TASK ITEM ▸ Set out exactly, line by line, the stretch of data below that begins at the line containing "padding-top: 5px;" and ends at the line containing "256px; top: 333px;", with both ends kept.

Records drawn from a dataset
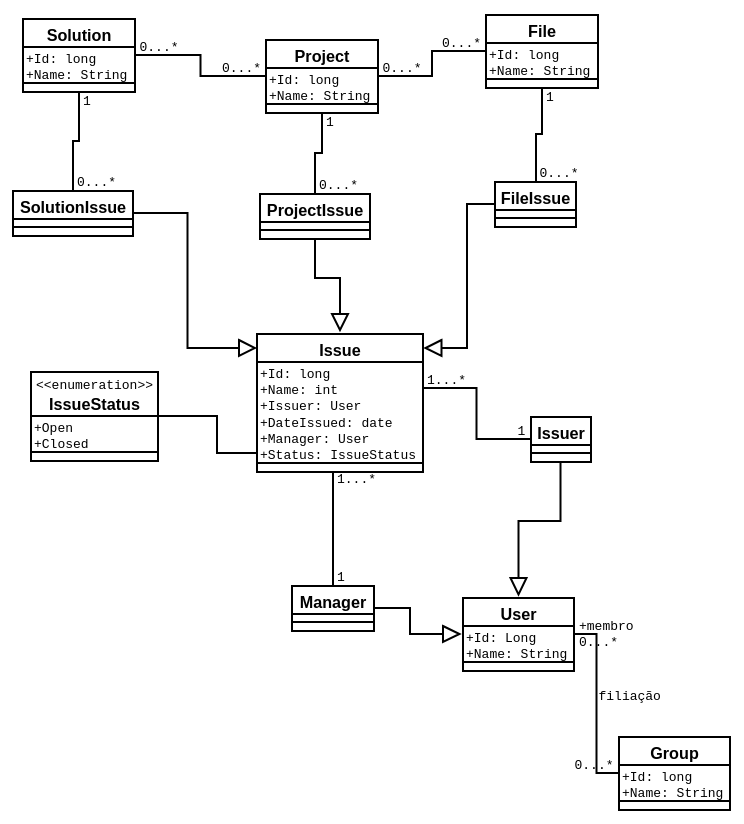
<!DOCTYPE html>
<html lang="en">
<head>
<meta charset="utf-8">
<title>Issue tracking class diagram</title>
<style>
:root {
  --ink: #000;
  --paper: #fff;
  --sans: "Liberation Sans", Arial, sans-serif;
  --mono: "Liberation Mono", "Courier New", monospace;
}
* { box-sizing: border-box; margin: 0; padding: 0; }
body { background: var(--paper); overflow: hidden; }
.diagram {
  position: relative;
  width: 744px;
  height: 824px;
  overflow: hidden;
  background: var(--paper);
  color: var(--ink);
}
.connectors { position: absolute; inset: 0; display: block; }
.associations { fill: none; stroke: var(--ink); stroke-width: 2; }
.arrowheads { fill: var(--paper); stroke: var(--ink); stroke-width: 2; }
.labels { fill: var(--ink); font: 13px var(--mono); }
.class {
  position: absolute;
  display: flex;
  flex-direction: column;
  border: 2px solid var(--ink);
  background: var(--paper);
  white-space: nowrap;
}
.class header {
  height: 28px;
  padding-top: 5px;
  border-bottom: 2px solid var(--ink);
  display: flex;
  flex-direction: column;
  align-items: center;
}
.class h2 { font: bold 16.2px/21px var(--sans); }
.stereotype { font: 13px/16px var(--mono); }
.class ul {
  list-style: none;
  min-height: 8px;
  border-bottom: 2px solid var(--ink);
  font: 13px/16.2px var(--mono);
}
.class ul:not(:empty) { height: 36px; padding: 4px 0 0 2px; }
.operations { height: 7px; }

.solution { left: 22px; top: 18px; width: 114px; }
.project { left: 265px; top: 39px; width: 114px; }
.file { left: 485px; top: 14px; width: 114px; }
.solution-issue { left: 12px; top: 190px; width: 122px; }
.project-issue { left: 259px; top: 193px; width: 112px; }
.file-issue { left: 494px; top: 181px; width: 83px; }
.issue { left: 256px; top: 333px; width: 168px; }
.class.issue ul { height: 101px; }
.issue-status { left: 30px; top: 371px; width: 129px; }
.issue-status header { height: 44px; }
.issuer { left: 530px; top: 416px; width: 62px; }
.manager { left: 291px; top: 585px; width: 84px; }
.user { left: 462px; top: 597px; width: 113px; }
.group { left: 618px; top: 736px; width: 113px; }
</style>
</head>
<body>
<main class="diagram">
  <svg class="connectors" width="744" height="824" viewBox="0 0 744 824" aria-hidden="true">
    <g class="associations">
      <path d="M135 55H200.5V76H266"/>
      <path d="M378 76H432V51H486"/>
      <path d="M79 92V141H73V191"/>
      <path d="M322 113V153H315V194"/>
      <path d="M542 88V134H536V182"/>
      <path d="M133 213H187.5V348H239"/>
      <path d="M315 238V278H340V314"/>
      <path d="M495 204H467V348H441"/>
      <path d="M158 416H217V453H257"/>
      <path d="M423 388H476.5V439H531"/>
      <path d="M560.5 461V521H518.5V578"/>
      <path d="M333 471V586"/>
      <path d="M374 608H410V634H443"/>
      <path d="M574 634H596.5V773H619"/>
    </g>
    <g class="arrowheads">
      <polygon points="239,340 255,348 239,356"/>
      <polygon points="332,314 348,314 340,330"/>
      <polygon points="441.5,340 425.5,348 441.5,356"/>
      <polygon points="510.5,578 526.5,578 518.5,594.5"/>
      <polygon points="443,626 459.5,634 443,642"/>
    </g>
    <g class="labels">
      <text x="139.5" y="51">0...*</text>
      <text x="222" y="72">0...*</text>
      <text x="382.5" y="72">0...*</text>
      <text x="442" y="47">0...*</text>
      <text x="83" y="105">1</text>
      <text x="77" y="186">0...*</text>
      <text x="326" y="126">1</text>
      <text x="319" y="189">0...*</text>
      <text x="546" y="101">1</text>
      <text x="539.5" y="177">0...*</text>
      <text x="427" y="384">1...*</text>
      <text x="517.5" y="435">1</text>
      <text x="337" y="483">1...*</text>
      <text x="337" y="581">1</text>
      <text x="579" y="630">+membro</text>
      <text x="579" y="646">0...*</text>
      <text x="598.5" y="700">filiação</text>
      <text x="574.5" y="769">0...*</text>
    </g>
  </svg>

  <section class="class solution">
    <header><h2>Solution</h2></header>
    <ul><li>+Id: long</li><li>+Name: String</li></ul>
    <div class="operations"></div>
  </section>
  <section class="class project">
    <header><h2>Project</h2></header>
    <ul><li>+Id: long</li><li>+Name: String</li></ul>
    <div class="operations"></div>
  </section>
  <section class="class file">
    <header><h2>File</h2></header>
    <ul><li>+Id: long</li><li>+Name: String</li></ul>
    <div class="operations"></div>
  </section>
  <section class="class solution-issue">
    <header><h2>SolutionIssue</h2></header>
    <ul></ul>
    <div class="operations"></div>
  </section>
  <section class="class project-issue">
    <header><h2>ProjectIssue</h2></header>
    <ul></ul>
    <div class="operations"></div>
  </section>
  <section class="class file-issue">
    <header><h2>FileIssue</h2></header>
    <ul></ul>
    <div class="operations"></div>
  </section>
  <section class="class issue">
    <header><h2>Issue</h2></header>
    <ul>
      <li>+Id: long</li>
      <li>+Name: int</li>
      <li>+Issuer: User</li>
      <li>+DateIssued: date</li>
      <li>+Manager: User</li>
      <li>+Status: IssueStatus</li>
    </ul>
    <div class="operations"></div>
  </section>
  <section class="class issue-status">
    <header><p class="stereotype">&lt;&lt;enumeration&gt;&gt;</p><h2>IssueStatus</h2></header>
    <ul><li>+Open</li><li>+Closed</li></ul>
    <div class="operations"></div>
  </section>
  <section class="class issuer">
    <header><h2>Issuer</h2></header>
    <ul></ul>
    <div class="operations"></div>
  </section>
  <section class="class manager">
    <header><h2>Manager</h2></header>
    <ul></ul>
    <div class="operations"></div>
  </section>
  <section class="class user">
    <header><h2>User</h2></header>
    <ul><li>+Id: Long</li><li>+Name: String</li></ul>
    <div class="operations"></div>
  </section>
  <section class="class group">
    <header><h2>Group</h2></header>
    <ul><li>+Id: long</li><li>+Name: String</li></ul>
    <div class="operations"></div>
  </section>
</main>
</body>
</html>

SOLUTION TO THE EXERCISE ▸
  padding-top: 5px;
  border-bottom: 2px solid var(--ink);
  display: flex;
  flex-direction: column;
  align-items: center;
}
.class h2 { font: bold 16.2px/21px var(--sans); }
.stereotype { font: 13px/16px var(--mono); }
.class ul {
  list-style: none;
  min-height: 8px;
  border-bottom: 2px solid var(--ink);
  font: 13px/16.2px var(--mono);
}
.class ul:not(:empty) { height: 36px; padding: 4px 0 0 2px; }
.operations { height: 7px; }

.solution { left: 22px; top: 18px; width: 114px; }
.project { left: 265px; top: 39px; width: 114px; }
.file { left: 485px; top: 14px; width: 114px; }
.solution-issue { left: 12px; top: 190px; width: 122px; }
.project-issue { left: 259px; top: 193px; width: 112px; }
.file-issue { left: 494px; top: 181px; width: 83px; }
.issue { left: 256px; top: 333px; width: 168px; }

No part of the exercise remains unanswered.